### What the exercise asks
Down to the last line, print the entries below exactly, and keep every picture out of the copy.

### Source material
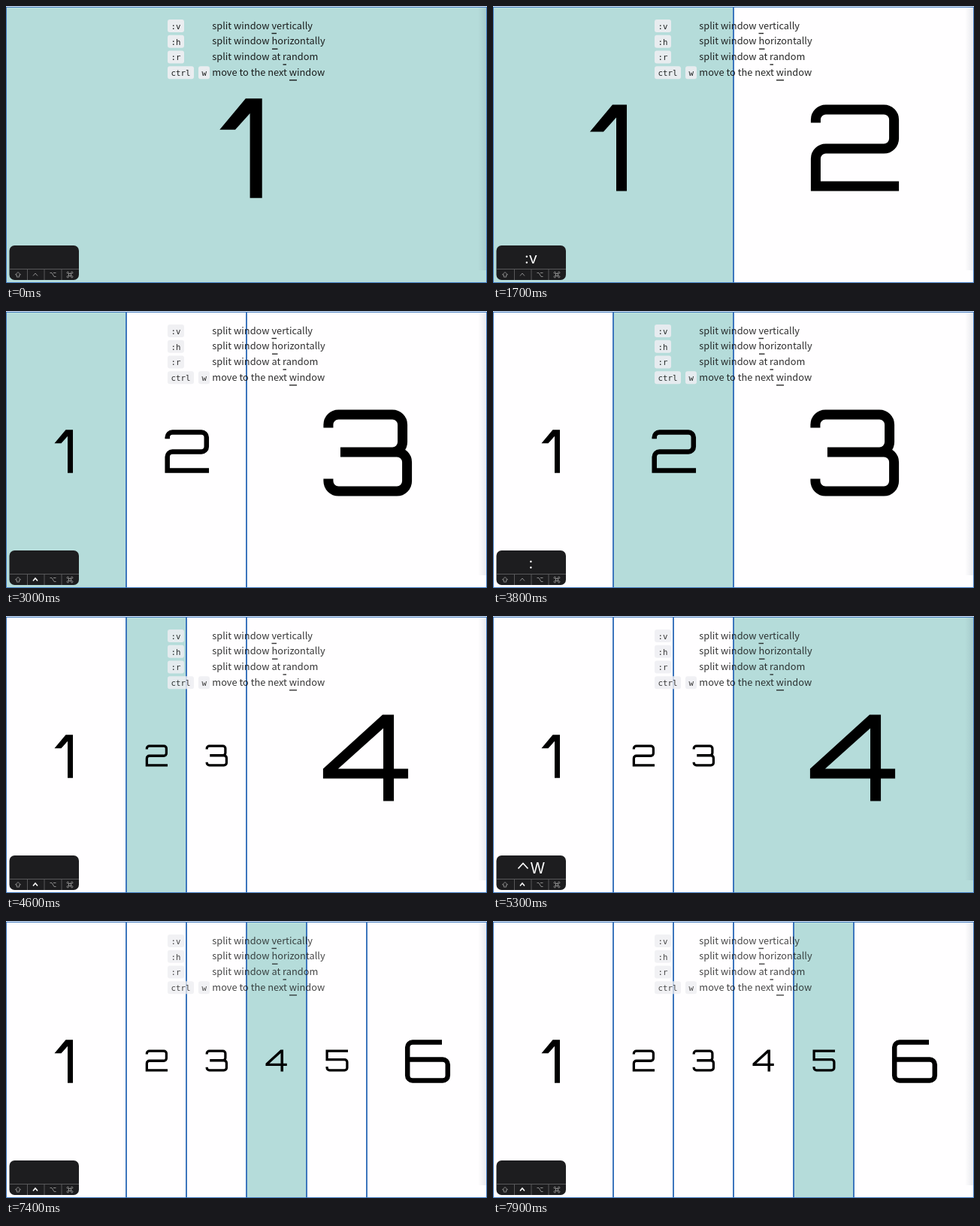
Write an HTML page that moves like this. It is 640 px wide and 369 px high and loops after 8 s.

```html
<!DOCTYPE html>
<html lang="en">
<head>
<meta charset="utf-8">
<title>Window splitting</title>
<style>
html, body { margin: 0; width: 100%; height: 100%; overflow: hidden; background: #e4eaf2; }
svg { display: block; width: 100vw; height: 100vh; }
.tip { font: 12.8px "Noto Sans CJK JP", "Noto Sans CJK SC", "Noto Sans CJK", sans-serif; fill: #111; }
.chip { font: 10.8px "DejaVu Sans Mono", monospace; fill: #111; }
.typed { font: 20px Inter, sans-serif; fill: #fff; }
.icon { fill: none; stroke: #8c8c8c; stroke-width: 1; }
.lit { stroke: #fff; stroke-width: 1.5; }
</style>
</head>
<body>
<svg viewBox="0 0 640 369">
  <defs>
    <linearGradient id="shade">
      <stop offset="0" stop-color="#203050" stop-opacity="0"/>
      <stop offset="1" stop-color="#203050" stop-opacity=".1"/>
    </linearGradient>
  </defs>
  <g id="panes"></g>
  <rect x="628" y="2" width="11" height="350" fill="url(#shade)"/>
  <g id="help"></g>
  <rect x="4.5" y="319" width="92.5" height="46" rx="7" fill="#1d1d1f"/>
  <path d="M5 350.5H97M28.5 351V365M51 351V365M74 351V365" stroke="#58585a" fill="none"/>
  <g class="icon">
    <path d="M16 354.5L19.5 358H17.7V361H14.3V358H12.5Z"/>
    <path id="ctrl" d="M36 359.5L39 356L42 359.5"/>
    <path d="M58.5 355.5H61L64 360.5H66.5M63 355.5H66.5"/>
    <path d="M83.5 356.5H86.5V359.5H83.5ZM83.5 356.5H82.3A1.2 1.2 0 1 1 83.5 355.3ZM86.5 356.5V355.3A1.2 1.2 0 1 1 87.7 356.5ZM86.5 359.5H87.7A1.2 1.2 0 1 1 86.5 360.7ZM83.5 359.5V360.7A1.2 1.2 0 1 1 82.3 359.5Z"/>
  </g>
  <g id="keys"></g>
</svg>
<script>
const LOOP = 8000, FADE = 200, TOP = 1, HEIGHT = 368;
const $ = id => document.getElementById(id);

// Digit shapes: cap height 115, x measured from the pane centre.
const fill = d => `<path d="${d}" fill-rule="evenodd"/>`;
const line = d => `<path d="${d}" fill="none" stroke="#000" stroke-width="13"/>`;
const turn = (sweep, x, y) => `A13.5 13.5 0 0 ${sweep} ${x} ${y}`;
const digits = [
  fill('M-1 0H18V115H4V17L-13 36H-31Z'),
  line(`M-50.5 24V20${turn(1, -37, 6.5)}H40${turn(1, 53.5, 20)}V45${turn(1, 40, 58.5)}H-37${turn(0, -50.5, 72)}V108.5H60`),
  line(`M-51 24V20${turn(1, -37.5, 6.5)}H34${turn(1, 47.5, 20)}V43${turn(1, 34, 56.5)}H-35M34 56.5H40${turn(1, 53.5, 70)}V95${turn(1, 40, 108.5)}H-37.5${turn(1, -51, 95)}V92`),
  fill('M21 0H36V72H55V85H36V115H22V85H-58V72ZM22 18V72H-38Z'),
  line(`M60 6.5H-51.5V52H42${turn(1, 55.5, 65.5)}V95${turn(1, 42, 108.5)}H-38${turn(1, -51.5, 95)}V89`),
  line(`M40 6.5H-38${turn(0, -51.5, 20)}V95${turn(0, -38, 108.5)}H42${turn(0, 55.5, 95)}V66${turn(0, 42, 52.5)}H-51.5`)
];

// Each entry: time, key display, control held, action.
const events = [
  [800, ':', 0], [1000, ':v', 0], [1100, ':v', 0, 'split'],
  [2200, ':v:', 0], [2400, ':v:v', 0], [2600, ':v:v', 0, 'split'],
  [3000, '', 1], [3100, '^W', 1, 'next'], [3600, '', 0],
  [3800, ':', 0], [3900, ':v', 0], [4000, ':v', 0, 'split'],
  [4600, '', 1], [4800, '^W', 1, 'next'], [5000, '', 1], [5100, '^W', 1, 'next'], [5600, '', 0],
  [5700, ':', 0], [5900, ':v', 0], [6000, ':v', 0, 'split'],
  [6400, ':v:', 0], [6600, ':v:v', 0], [6700, ':v:v', 0, 'split'],
  [7400, '', 1], [7500, '^W', 1, 'next'], [7900, '', 1]
];

function stateAt(time) {
  const s = { widths: [640], focus: 0, moved: -FADE, keys: '', ctrl: 0 };
  for (const [at, keys, ctrl, action] of events) {
    if (at > time) break;
    Object.assign(s, { keys, ctrl });
    if (action === 'split') {
      const half = s.widths[s.focus] / 2;
      s.widths.splice(s.focus, 1, half, half);
    } else if (action === 'next') {
      s.focus++;
      s.moved = at;
    }
  }
  return s;
}

function pane(x, w, i, glow) {
  const scale = 0.36 * Math.min(w, HEIGHT) / 115;
  const top = TOP + HEIGHT / 2 + 4 * scale - 57.5 * scale;
  const tint = [255 - 74 * glow, 254 - 34 * glow, 255 - 37 * glow].map(Math.round);
  return `<rect x="${x + .5}" y="${TOP + .5}" width="${w - 1}" height="${HEIGHT - 1}" fill="rgb(${tint})" stroke="#3d76bd"/>
    <g transform="translate(${x + w / 2} ${top}) scale(${scale})">${digits[i]}</g>`;
}

const chip = (x, y, w, label) =>
  `<rect x="${x}" y="${y - 8.5}" width="${w}" height="17" rx="3" fill="#eeeef2"/>
   <text class="chip" x="${x + 4.5}" y="${y + 4.3}">${label}</text>`;

// Label, text, then start and width of the underlined letter.
$('help').innerHTML = [
  [':v', 'split window vertically', 353.5, 6.5],
  [':h', 'split window horizontally', 354, 7.5],
  [':r', 'split window at random', 368.5, 4.5],
  ['ctrl', 'move to the next window', 377, 10]
].map(([key, text, x, w], i) => {
  const y = 26.5 + 20.75 * i;
  return chip(215, y, i < 3 ? 22 : 35, key) + (i < 3 ? '' : chip(256, y, 15, 'w')) +
    `<text class="tip" x="274.3" y="${y + 4}">${text}</text>
     <rect x="${x}" y="${y + 9.3}" width="${w}" height="1.4" fill="#111"/>`;
}).join('');

function draw(time) {
  const s = stateAt(time);
  const p = Math.min(1, (time - s.moved) / FADE), eased = 1 - (1 - p) ** 2;
  let x = 0;
  $('panes').innerHTML = s.widths.map((w, i) => {
    const glow = i === s.focus ? eased : i === s.focus - 1 ? 1 - eased : 0;
    const html = pane(x, w, i, glow);
    x += w;
    return html;
  }).join('');
  $('help').setAttribute('opacity', .98 - .035 * s.widths.length);
  $('ctrl').setAttribute('class', s.ctrl ? 'lit' : '');
  $('keys').innerHTML = s.keys === '^W'
    ? '<path d="M33.5 336.5L40 329.5L46.5 336.5" fill="none" stroke="#fff" stroke-width="1.7"/><text class="typed" x="49.5" y="342.5">W</text>'
    : `<text class="typed" x="50.5" y="343" text-anchor="middle">${s.keys}</text>`;
}

const start = performance.now();
function tick() {
  draw((performance.now() - start) % LOOP);
  requestAnimationFrame(tick);
}
tick();
</script>
</body>
</html>
```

### Answer section
Write an HTML page that moves like this. It is 640 px wide and 369 px high and loops after 8 s.

```html
<!DOCTYPE html>
<html lang="en">
<head>
<meta charset="utf-8">
<title>Window splitting</title>
<style>
html, body { margin: 0; width: 100%; height: 100%; overflow: hidden; background: #e4eaf2; }
svg { display: block; width: 100vw; height: 100vh; }
.tip { font: 12.8px "Noto Sans CJK JP", "Noto Sans CJK SC", "Noto Sans CJK", sans-serif; fill: #111; }
.chip { font: 10.8px "DejaVu Sans Mono", monospace; fill: #111; }
.typed { font: 20px Inter, sans-serif; fill: #fff; }
.icon { fill: none; stroke: #8c8c8c; stroke-width: 1; }
.lit { stroke: #fff; stroke-width: 1.5; }
</style>
</head>
<body>
<svg viewBox="0 0 640 369">
  <defs>
    <linearGradient id="shade">
      <stop offset="0" stop-color="#203050" stop-opacity="0"/>
      <stop offset="1" stop-color="#203050" stop-opacity=".1"/>
    </linearGradient>
  </defs>
  <g id="panes"></g>
  <rect x="628" y="2" width="11" height="350" fill="url(#shade)"/>
  <g id="help"></g>
  <rect x="4.5" y="319" width="92.5" height="46" rx="7" fill="#1d1d1f"/>
  <path d="M5 350.5H97M28.5 351V365M51 351V365M74 351V365" stroke="#58585a" fill="none"/>
  <g class="icon">
    <path d="M16 354.5L19.5 358H17.7V361H14.3V358H12.5Z"/>
    <path id="ctrl" d="M36 359.5L39 356L42 359.5"/>
    <path d="M58.5 355.5H61L64 360.5H66.5M63 355.5H66.5"/>
    <path d="M83.5 356.5H86.5V359.5H83.5ZM83.5 356.5H82.3A1.2 1.2 0 1 1 83.5 355.3ZM86.5 356.5V355.3A1.2 1.2 0 1 1 87.7 356.5ZM86.5 359.5H87.7A1.2 1.2 0 1 1 86.5 360.7ZM83.5 359.5V360.7A1.2 1.2 0 1 1 82.3 359.5Z"/>
  </g>
  <g id="keys"></g>
</svg>
<script>
const LOOP = 8000, FADE = 200, TOP = 1, HEIGHT = 368;
const $ = id => document.getElementById(id);

// Digit shapes: cap height 115, x measured from the pane centre.
const fill = d => `<path d="${d}" fill-rule="evenodd"/>`;
const line = d => `<path d="${d}" fill="none" stroke="#000" stroke-width="13"/>`;
const turn = (sweep, x, y) => `A13.5 13.5 0 0 ${sweep} ${x} ${y}`;
const digits = [
  fill('M-1 0H18V115H4V17L-13 36H-31Z'),
  line(`M-50.5 24V20${turn(1, -37, 6.5)}H40${turn(1, 53.5, 20)}V45${turn(1, 40, 58.5)}H-37${turn(0, -50.5, 72)}V108.5H60`),
  line(`M-51 24V20${turn(1, -37.5, 6.5)}H34${turn(1, 47.5, 20)}V43${turn(1, 34, 56.5)}H-35M34 56.5H40${turn(1, 53.5, 70)}V95${turn(1, 40, 108.5)}H-37.5${turn(1, -51, 95)}V92`),
  fill('M21 0H36V72H55V85H36V115H22V85H-58V72ZM22 18V72H-38Z'),
  line(`M60 6.5H-51.5V52H42${turn(1, 55.5, 65.5)}V95${turn(1, 42, 108.5)}H-38${turn(1, -51.5, 95)}V89`),
  line(`M40 6.5H-38${turn(0, -51.5, 20)}V95${turn(0, -38, 108.5)}H42${turn(0, 55.5, 95)}V66${turn(0, 42, 52.5)}H-51.5`)
];

// Each entry: time, key display, control held, action.
const events = [
  [800, ':', 0], [1000, ':v', 0], [1100, ':v', 0, 'split'],
  [2200, ':v:', 0], [2400, ':v:v', 0], [2600, ':v:v', 0, 'split'],
  [3000, '', 1], [3100, '^W', 1, 'next'], [3600, '', 0],
  [3800, ':', 0], [3900, ':v', 0], [4000, ':v', 0, 'split'],
  [4600, '', 1], [4800, '^W', 1, 'next'], [5000, '', 1], [5100, '^W', 1, 'next'], [5600, '', 0],
  [5700, ':', 0], [5900, ':v', 0], [6000, ':v', 0, 'split'],
  [6400, ':v:', 0], [6600, ':v:v', 0], [6700, ':v:v', 0, 'split'],
  [7400, '', 1], [7500, '^W', 1, 'next'], [7900, '', 1]
];

function stateAt(time) {
  const s = { widths: [640], focus: 0, moved: -FADE, keys: '', ctrl: 0 };
  for (const [at, keys, ctrl, action] of events) {
    if (at > time) break;
    Object.assign(s, { keys, ctrl });
    if (action === 'split') {
      const half = s.widths[s.focus] / 2;
      s.widths.splice(s.focus, 1, half, half);
    } else if (action === 'next') {
      s.focus++;
      s.moved = at;
    }
  }
  return s;
}

function pane(x, w, i, glow) {
  const scale = 0.36 * Math.min(w, HEIGHT) / 115;
  const top = TOP + HEIGHT / 2 + 4 * scale - 57.5 * scale;
  const tint = [255 - 74 * glow, 254 - 34 * glow, 255 - 37 * glow].map(Math.round);
  return `<rect x="${x + .5}" y="${TOP + .5}" width="${w - 1}" height="${HEIGHT - 1}" fill="rgb(${tint})" stroke="#3d76bd"/>
    <g transform="translate(${x + w / 2} ${top}) scale(${scale})">${digits[i]}</g>`;
}

const chip = (x, y, w, label) =>
  `<rect x="${x}" y="${y - 8.5}" width="${w}" height="17" rx="3" fill="#eeeef2"/>
   <text class="chip" x="${x + 4.5}" y="${y + 4.3}">${label}</text>`;

// Label, text, then start and width of the underlined letter.
$('help').innerHTML = [
  [':v', 'split window vertically', 353.5, 6.5],
  [':h', 'split window horizontally', 354, 7.5],
  [':r', 'split window at random', 368.5, 4.5],
  ['ctrl', 'move to the next window', 377, 10]
].map(([key, text, x, w], i) => {
  const y = 26.5 + 20.75 * i;
  return chip(215, y, i < 3 ? 22 : 35, key) + (i < 3 ? '' : chip(256, y, 15, 'w')) +
    `<text class="tip" x="274.3" y="${y + 4}">${text}</text>
     <rect x="${x}" y="${y + 9.3}" width="${w}" height="1.4" fill="#111"/>`;
}).join('');

function draw(time) {
  const s = stateAt(time);
  const p = Math.min(1, (time - s.moved) / FADE), eased = 1 - (1 - p) ** 2;
  let x = 0;
  $('panes').innerHTML = s.widths.map((w, i) => {
    const glow = i === s.focus ? eased : i === s.focus - 1 ? 1 - eased : 0;
    const html = pane(x, w, i, glow);
    x += w;
    return html;
  }).join('');
  $('help').setAttribute('opacity', .98 - .035 * s.widths.length);
  $('ctrl').setAttribute('class', s.ctrl ? 'lit' : '');
  $('keys').innerHTML = s.keys === '^W'
    ? '<path d="M33.5 336.5L40 329.5L46.5 336.5" fill="none" stroke="#fff" stroke-width="1.7"/><text class="typed" x="49.5" y="342.5">W</text>'
    : `<text class="typed" x="50.5" y="343" text-anchor="middle">${s.keys}</text>`;
}

const start = performance.now();
function tick() {
  draw((performance.now() - start) % LOOP);
  requestAnimationFrame(tick);
}
tick();
</script>
</body>
</html>
```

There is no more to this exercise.